Leading any team of professionals can be a daunting task at first — especially if you are new to your leadership role. That said, as many workplaces grow to welcome workers of several different ages, new generational challenges can quickly present themselves as you work to establish common ground and promote cohesion.
Today, for the first time in recent history, the average workplace could potentially house Traditionalists, Baby Boomers, Generation X’ers, Millennials, and Generation Z’ers all at once. Therefore, it is crucial that, as a leader, you are taking an active role in fostering a proper multigenerational culture.
A critical step to multigenerational team management is consideration for generational demands and expectations, and this means being as flexible as possible in your day-to-day team interactions. For instance, for each team member who may be straight out of college, you may have another who is married and has dependents. Thus, you must be strategic in balancing fundamentally different needs, remaining sensitive, consistent, and focused on improving the employee experience for everyone.
Intermingle when possible
A crucial reality of multigenerational teams is that, in most cases, they will represent a spectrum of strengths and weaknesses contingent on age and experience. Sticking with the previous example, your college-age employee may still be learning the ins and outs of day-to-day professionalism while your older, more experienced employee may only have a working understanding of prevailing technologies and social media.
A great way to simultaneously address these imbalances and promote unity is to intermingle; that is, combine employee experiences wherever possible to create a symbolic interaction focused on learning and comradery. For example, you could have your younger worker step into a fledgling mentor role with technology while they are receiving similar business-based guidance from their older co-worker. When workers are able to learn together in this manner, bonding is almost guaranteed to occur.
Establish a “supergroup” mentality

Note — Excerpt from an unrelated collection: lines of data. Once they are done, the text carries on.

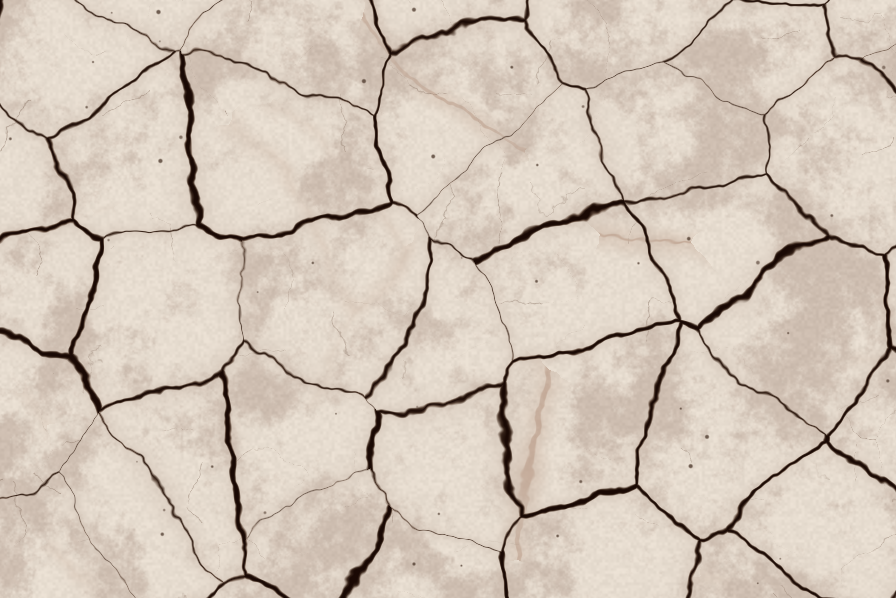
This texture is drawn by a Shadertoy shader. Its source:

```glsl
// Dry pale mud split into curved plates by dark cracks, with faint hairlines and stains.

const vec3 PALE_CLAY  = vec3(0.905, 0.865, 0.815);
const vec3 SHADE_CLAY = vec3(0.805, 0.742, 0.690);
const vec3 RUST_STAIN = vec3(0.70, 0.57, 0.49);
const vec3 HAIRLINE   = vec3(0.50, 0.41, 0.35);
const vec3 CRACK_WALL = vec3(0.40, 0.31, 0.25);
const vec3 CRACK_RIM  = vec3(0.27, 0.19, 0.14);
const vec3 CRACK_DEEP = vec3(0.10, 0.035, 0.015);

float hash(vec2 p) {
    vec3 q = fract(vec3(p.xyx) * 0.1031);
    q += dot(q, q.yzx + 33.33);
    return fract((q.x + q.y) * q.z);
}

vec2 hash2(vec2 p) {
    return vec2(hash(p + 17.3), hash(p + 71.9));
}

float valueNoise(vec2 p) {
    vec2 cell = floor(p), f = fract(p);
    f = f * f * (3.0 - 2.0 * f);
    float low = mix(hash(cell), hash(cell + vec2(1, 0)), f.x);
    float high = mix(hash(cell + vec2(0, 1)), hash(cell + vec2(1, 1)), f.x);
    return mix(low, high, f.y);
}

float layeredNoise(vec2 p, float gain) {
    float sum = 0.0, total = 0.0, amp = 1.0;
    for (int i = 0; i < 6; i++) {
        sum += amp * valueNoise(p);
        total += amp;
        amp *= gain;
        p = mat2(0.8, 0.6, -0.6, 0.8) * p * 2.05 + 9.7;
    }
    return sum / total;
}

// Layered sines: broad bends first, fine jags last
vec2 wobble(vec2 p, float freq, float amp) {
    vec2 offset = vec2(0.0);
    for (int i = 0; i < 6; i++) {
        p = mat2(0.8, 0.6, -0.6, 0.8) * p + 1.7;
        offset += amp * sin(freq * p.yx + 1.3 * sin(freq * 0.7 * p + float(i)));
        freq *= 2.1;
        amp *= 0.5;
    }
    return offset;
}

vec2 siteOffset(vec2 cell, vec2 p) {
    return cell + 0.06 + 0.88 * hash2(cell) - p;
}

// Distance to the nearest cell border, less that border's random half width.
// A negative half width hides the border.
float crackGap(vec2 p, float scale, float thin, float wide) {
    p *= scale;
    vec2 home = floor(p), own = vec2(0.0);
    float nearest = 1e3;
    for (int k = 0; k < 9; k++) {
        vec2 cell = home + vec2(k % 3 - 1, k / 3 - 1);
        vec2 site = siteOffset(cell, p);
        if (dot(site, site) < nearest) {
            nearest = dot(site, site);
            own = cell;
        }
    }
    vec2 ownSite = siteOffset(own, p);
    float gap = 1e3;
    for (int k = 0; k < 25; k++) {
        vec2 cell = own + vec2(k % 5 - 2, k / 5 - 2);
        if (k == 12) continue;
        vec2 site = siteOffset(cell, p);
        float border = dot(0.5 * (ownSite + site), normalize(site - ownSite));
        float halfWidth = mix(thin, wide, hash(own + cell + 5.5));
        gap = min(gap, border / scale - halfWidth);
    }
    return gap;
}

float coverage(float dist, float soft) {
    return 1.0 - smoothstep(-soft, soft, dist);
}

// Sparse round grit
float specks(vec2 p, float scale, float soft) {
    vec2 cell = floor(p * scale);
    vec2 centre = (cell + 0.25 + 0.5 * hash2(cell)) / scale;
    float radius = mix(0.001, 0.0035, hash(cell + 3.1));
    return step(0.95, hash(cell + 8.4)) * coverage(length(p - centre) - radius, soft);
}

void mainImage(out vec4 fragColor, in vec2 fragCoord) {
    vec2 p = fragCoord / iResolution.y + 3.0;
    float soft = 0.001 + 0.4 / iResolution.y;
    vec2 bent = p + wobble(p, 8.0, 0.021);
    vec2 crinkled = p + wobble(p + 4.0, 24.0, 0.011);
    float patches = valueNoise(p * 6.0);

    // Mottled clay with fine grain
    float mottle = layeredNoise(p * 9.0, 0.72);
    vec3 color = mix(SHADE_CLAY, PALE_CLAY, smoothstep(0.31, 0.56, mottle));
    color += 0.05 * (valueNoise(p * 210.0) - 0.5);

    // Rusty bands along a few old, closed cracks
    float stainGap = crackGap(bent + 7.0, 3.3, -0.16, 0.008);
    float band = coverage(stainGap - 0.012, 0.025) * smoothstep(0.3, 0.65, mottle);
    color = mix(color, RUST_STAIN, 0.35 * band + 0.35 * coverage(stainGap, soft));

    // Broken hairlines and grit
    float hairGap = crackGap(crinkled, 12.0, -0.007, 0.0006);
    float hair = coverage(hairGap, soft) * smoothstep(0.2, 0.6, patches);
    color = mix(color, HAIRLINE, 0.65 * hair);
    color = mix(color, CRACK_RIM, 0.75 * specks(p, 24.0, soft));

    // Main cracks: dusty shoulders, brown rim, near-black floor
    float gap = crackGap(bent, 4.4, 0.0003, 0.0056);
    color = mix(color, SHADE_CLAY, 0.5 * exp(-max(gap, 0.0) * 75.0));
    float depth = coverage(gap + 0.0018, 0.0018);
    vec3 rim = mix(CRACK_RIM, CRACK_WALL, smoothstep(0.5, 0.75, valueNoise(p * 28.0)));
    color = mix(color, mix(rim, CRACK_DEEP, depth), coverage(gap, soft));

    fragColor = vec4(clamp(color, 0.0, 1.0), 1.0);
}
```
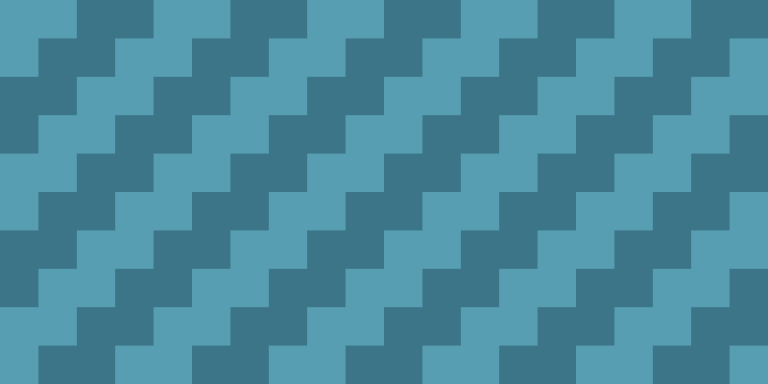
Reproduce this pattern procedurally as a Shadertoy shader.

```glsl
// Diagonal staircase stripes in two flat teals, on a grid 20 cells wide and 10 high.
// Each row holds bars two cells long and shifts one cell left of the row above;
// bar ends and row seams are box-filtered over one pixel.

// Coverage of the light bars along a row: light for two cells, dark for two.
float lightBars(float x, float pixel) {
    float edgeDistance = 1.0 - abs(mod(x + 1.0, 4.0) - 2.0);
    return clamp(edgeDistance / pixel + 0.5, 0.0, 1.0);
}

void mainImage(out vec4 fragColor, in vec2 fragCoord) {
    // Cell units, with rows counted down from the top
    float pixel = 10.0 / iResolution.y;
    vec2 cell = fragCoord * pixel;
    cell.y = 10.0 - cell.y;

    // Blend the rows above and below the nearest seam
    float seam = floor(cell.y + 0.5);
    float above = lightBars(cell.x + seam - 1.0, pixel);
    float below = lightBars(cell.x + seam, pixel);
    float light = mix(above, below, clamp((cell.y - seam) / pixel + 0.5, 0.0, 1.0));

    vec3 darkTeal = vec3(0.23, 0.46, 0.53);
    vec3 lightTeal = vec3(0.34, 0.62, 0.70);
    fragColor = vec4(mix(darkTeal, lightTeal, light), 1.0);
}
```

Generally, a “supergroup” is a term referring to a musical collective comprised of several artists who, on their own, have found success individually or with other projects; each member represents a unique creative piece of a new artistic puzzle. This mentality is a great one to adopt when fostering a multigenerational team. Motivate your workers by building them up as equally important, yet professionally different cogs in a well-oiled, collaborative machine. By generating excitement in this manner, there will be little room left for generational clashes or imbalances — and any that do occur will be faced with a healthier perspective.